Which brings up an interesting question, what should a seller aspire to, winning a deal or winning a client, are the two compatible or mutually exclusive? Trevor felt that the two are not mutually exclusive, but if he had to choose he would take the deal. As he tells it, much of the relationship talk in his estimate is just political correctness creeping into sales. There are a lot of different sayings in sales, and they all serve a purpose, but they also tend to be contradictory. For example, he referred to the common notion that incentives drive behaviour, “if my company wanted me to have relationships, they’d pay me for that, but they pay me for solid orders that can be invoiced.”

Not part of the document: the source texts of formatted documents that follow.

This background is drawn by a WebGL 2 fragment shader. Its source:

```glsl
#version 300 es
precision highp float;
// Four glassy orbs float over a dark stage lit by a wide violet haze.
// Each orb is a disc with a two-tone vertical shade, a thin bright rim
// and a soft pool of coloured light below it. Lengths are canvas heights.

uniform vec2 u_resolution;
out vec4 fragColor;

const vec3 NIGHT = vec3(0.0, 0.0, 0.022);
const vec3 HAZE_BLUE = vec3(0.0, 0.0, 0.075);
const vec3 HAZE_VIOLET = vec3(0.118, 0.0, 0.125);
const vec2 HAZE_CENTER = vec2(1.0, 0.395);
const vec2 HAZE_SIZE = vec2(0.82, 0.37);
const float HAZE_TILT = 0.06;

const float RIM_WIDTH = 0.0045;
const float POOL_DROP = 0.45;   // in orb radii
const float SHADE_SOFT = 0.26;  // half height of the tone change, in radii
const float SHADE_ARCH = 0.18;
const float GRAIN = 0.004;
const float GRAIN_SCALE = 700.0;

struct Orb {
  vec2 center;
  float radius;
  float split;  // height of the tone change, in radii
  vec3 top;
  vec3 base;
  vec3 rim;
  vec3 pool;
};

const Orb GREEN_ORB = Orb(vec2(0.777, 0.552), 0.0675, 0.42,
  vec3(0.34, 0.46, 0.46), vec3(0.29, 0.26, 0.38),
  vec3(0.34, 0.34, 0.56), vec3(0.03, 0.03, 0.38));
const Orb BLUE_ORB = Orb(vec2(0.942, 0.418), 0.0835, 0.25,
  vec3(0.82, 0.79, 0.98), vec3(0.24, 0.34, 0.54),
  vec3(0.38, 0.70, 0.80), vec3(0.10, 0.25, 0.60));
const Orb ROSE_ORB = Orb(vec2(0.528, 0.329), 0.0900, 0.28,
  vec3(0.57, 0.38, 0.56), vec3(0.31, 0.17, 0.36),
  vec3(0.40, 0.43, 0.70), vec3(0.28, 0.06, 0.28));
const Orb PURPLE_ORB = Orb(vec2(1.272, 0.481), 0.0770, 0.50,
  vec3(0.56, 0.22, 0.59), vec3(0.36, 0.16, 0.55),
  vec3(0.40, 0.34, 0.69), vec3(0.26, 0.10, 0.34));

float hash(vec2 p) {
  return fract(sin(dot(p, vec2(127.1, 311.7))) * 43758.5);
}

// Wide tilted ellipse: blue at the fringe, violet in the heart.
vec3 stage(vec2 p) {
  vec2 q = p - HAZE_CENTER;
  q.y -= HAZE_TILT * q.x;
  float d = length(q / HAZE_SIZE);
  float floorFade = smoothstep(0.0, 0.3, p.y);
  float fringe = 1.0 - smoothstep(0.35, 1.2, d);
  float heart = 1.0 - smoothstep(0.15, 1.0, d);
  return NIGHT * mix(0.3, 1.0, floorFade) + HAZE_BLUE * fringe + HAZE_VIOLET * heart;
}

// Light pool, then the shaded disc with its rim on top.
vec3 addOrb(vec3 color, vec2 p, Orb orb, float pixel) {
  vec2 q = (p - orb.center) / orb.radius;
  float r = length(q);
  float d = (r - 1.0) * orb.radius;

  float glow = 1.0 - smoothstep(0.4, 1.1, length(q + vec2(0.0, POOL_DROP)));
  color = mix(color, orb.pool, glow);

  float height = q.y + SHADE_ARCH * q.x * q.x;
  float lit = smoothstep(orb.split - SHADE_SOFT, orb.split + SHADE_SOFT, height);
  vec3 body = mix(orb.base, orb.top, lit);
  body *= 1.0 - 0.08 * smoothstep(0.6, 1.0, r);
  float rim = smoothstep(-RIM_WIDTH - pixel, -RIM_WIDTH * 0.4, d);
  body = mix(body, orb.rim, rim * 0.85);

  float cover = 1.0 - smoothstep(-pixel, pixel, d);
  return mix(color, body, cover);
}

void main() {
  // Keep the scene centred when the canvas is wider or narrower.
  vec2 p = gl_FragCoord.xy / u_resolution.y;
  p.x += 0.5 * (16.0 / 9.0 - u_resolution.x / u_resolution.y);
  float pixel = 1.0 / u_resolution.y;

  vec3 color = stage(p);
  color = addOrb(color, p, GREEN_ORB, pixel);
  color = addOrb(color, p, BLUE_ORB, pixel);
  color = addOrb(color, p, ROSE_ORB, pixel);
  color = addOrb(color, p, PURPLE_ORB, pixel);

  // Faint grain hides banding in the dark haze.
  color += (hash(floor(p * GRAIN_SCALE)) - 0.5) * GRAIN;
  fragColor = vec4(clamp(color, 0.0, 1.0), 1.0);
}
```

Without getting into the details around his situation, Trevor feels that there two things working against sales people from the soft school. First is that they are too worried about appearances rather than substance. Second, there is a much more real relationship when both the buyer and seller have some skin in the game together; the skin being both having a real need to make things work, and that happens when a transaction has taken place not when there is just talk. Once you and the customer have done business, then you can grow a relationship, is his view, he cites all the times people have told him how much they like him, his company, but still dealt with someone else.
There is some truth to this, as a manager I saw a lot of evolving relationships that never translated to business or accounts. A lot of time, energy, resources and emotion went into these “relationships”, reps working hard to meet demands of people who had no intention of holding up their end of the relationship. But I pointed out to the others, that there is some truth to the old saying that people buy from people, which makes a relationship important.
This is when Dave jumped in, he is a manager for a product and related services that requires an annual renewal. He told us about one of his reps who had work really hard, at winning a deal, it was an especially good win as it was a competitor’s account until then. As they analyzed the win, his rep kept pushing the fact that he had won due to his “relationship” with the decision maker, “the rep insisted that if not for the relationship the deal would not have happened.” Great thought Dave, they had to make small concessions to win the deal, (not price but in implementation), so a good relationship will at least help, and they would be able to make it up over the life of the “relationship”. At the time of renewal, Dave had asked the rep to get a 2% increase, it came as a complete shock that they lost the account back to the previous vendor, not at lower cost, but the cost they had won the deal the previous year. So Dave’s question is how good was that relationship if the rep could not leverage it to get a 2% increase?
Dave’s view is, shared by Trevor, is that relationships are great to have and worth working for, but they will always be trumped by factors such as price, quality, service, reliability and others. I asked Dave if perhaps they took the account for granted and that allowed the other vendor to develop their relationship, perhaps the 2% vs. the actual experience did not add up for the buyer. Dave insisted that those elements were explored, and they had serviced and out delivered expectations on all counts.
I guess if there was one definitive truth in sale it would have surfaced by now. Despite his cynicism, Trevor does believe and work on having rapport with his clients, but always approaches it as a peer rather than a subservient. At the end he insists, that he is paid to sell and drive revenue, which includes looking after the needs of the customer, but not to to entertain and hope, so when faced with a choice he will opt to have a deal, and then work on maintaining the client, rather than working on the relationship hoping for a sale like he sees many of his peers doing daily.
So take a minute below, and share your view.
What’s in Your Pipeline?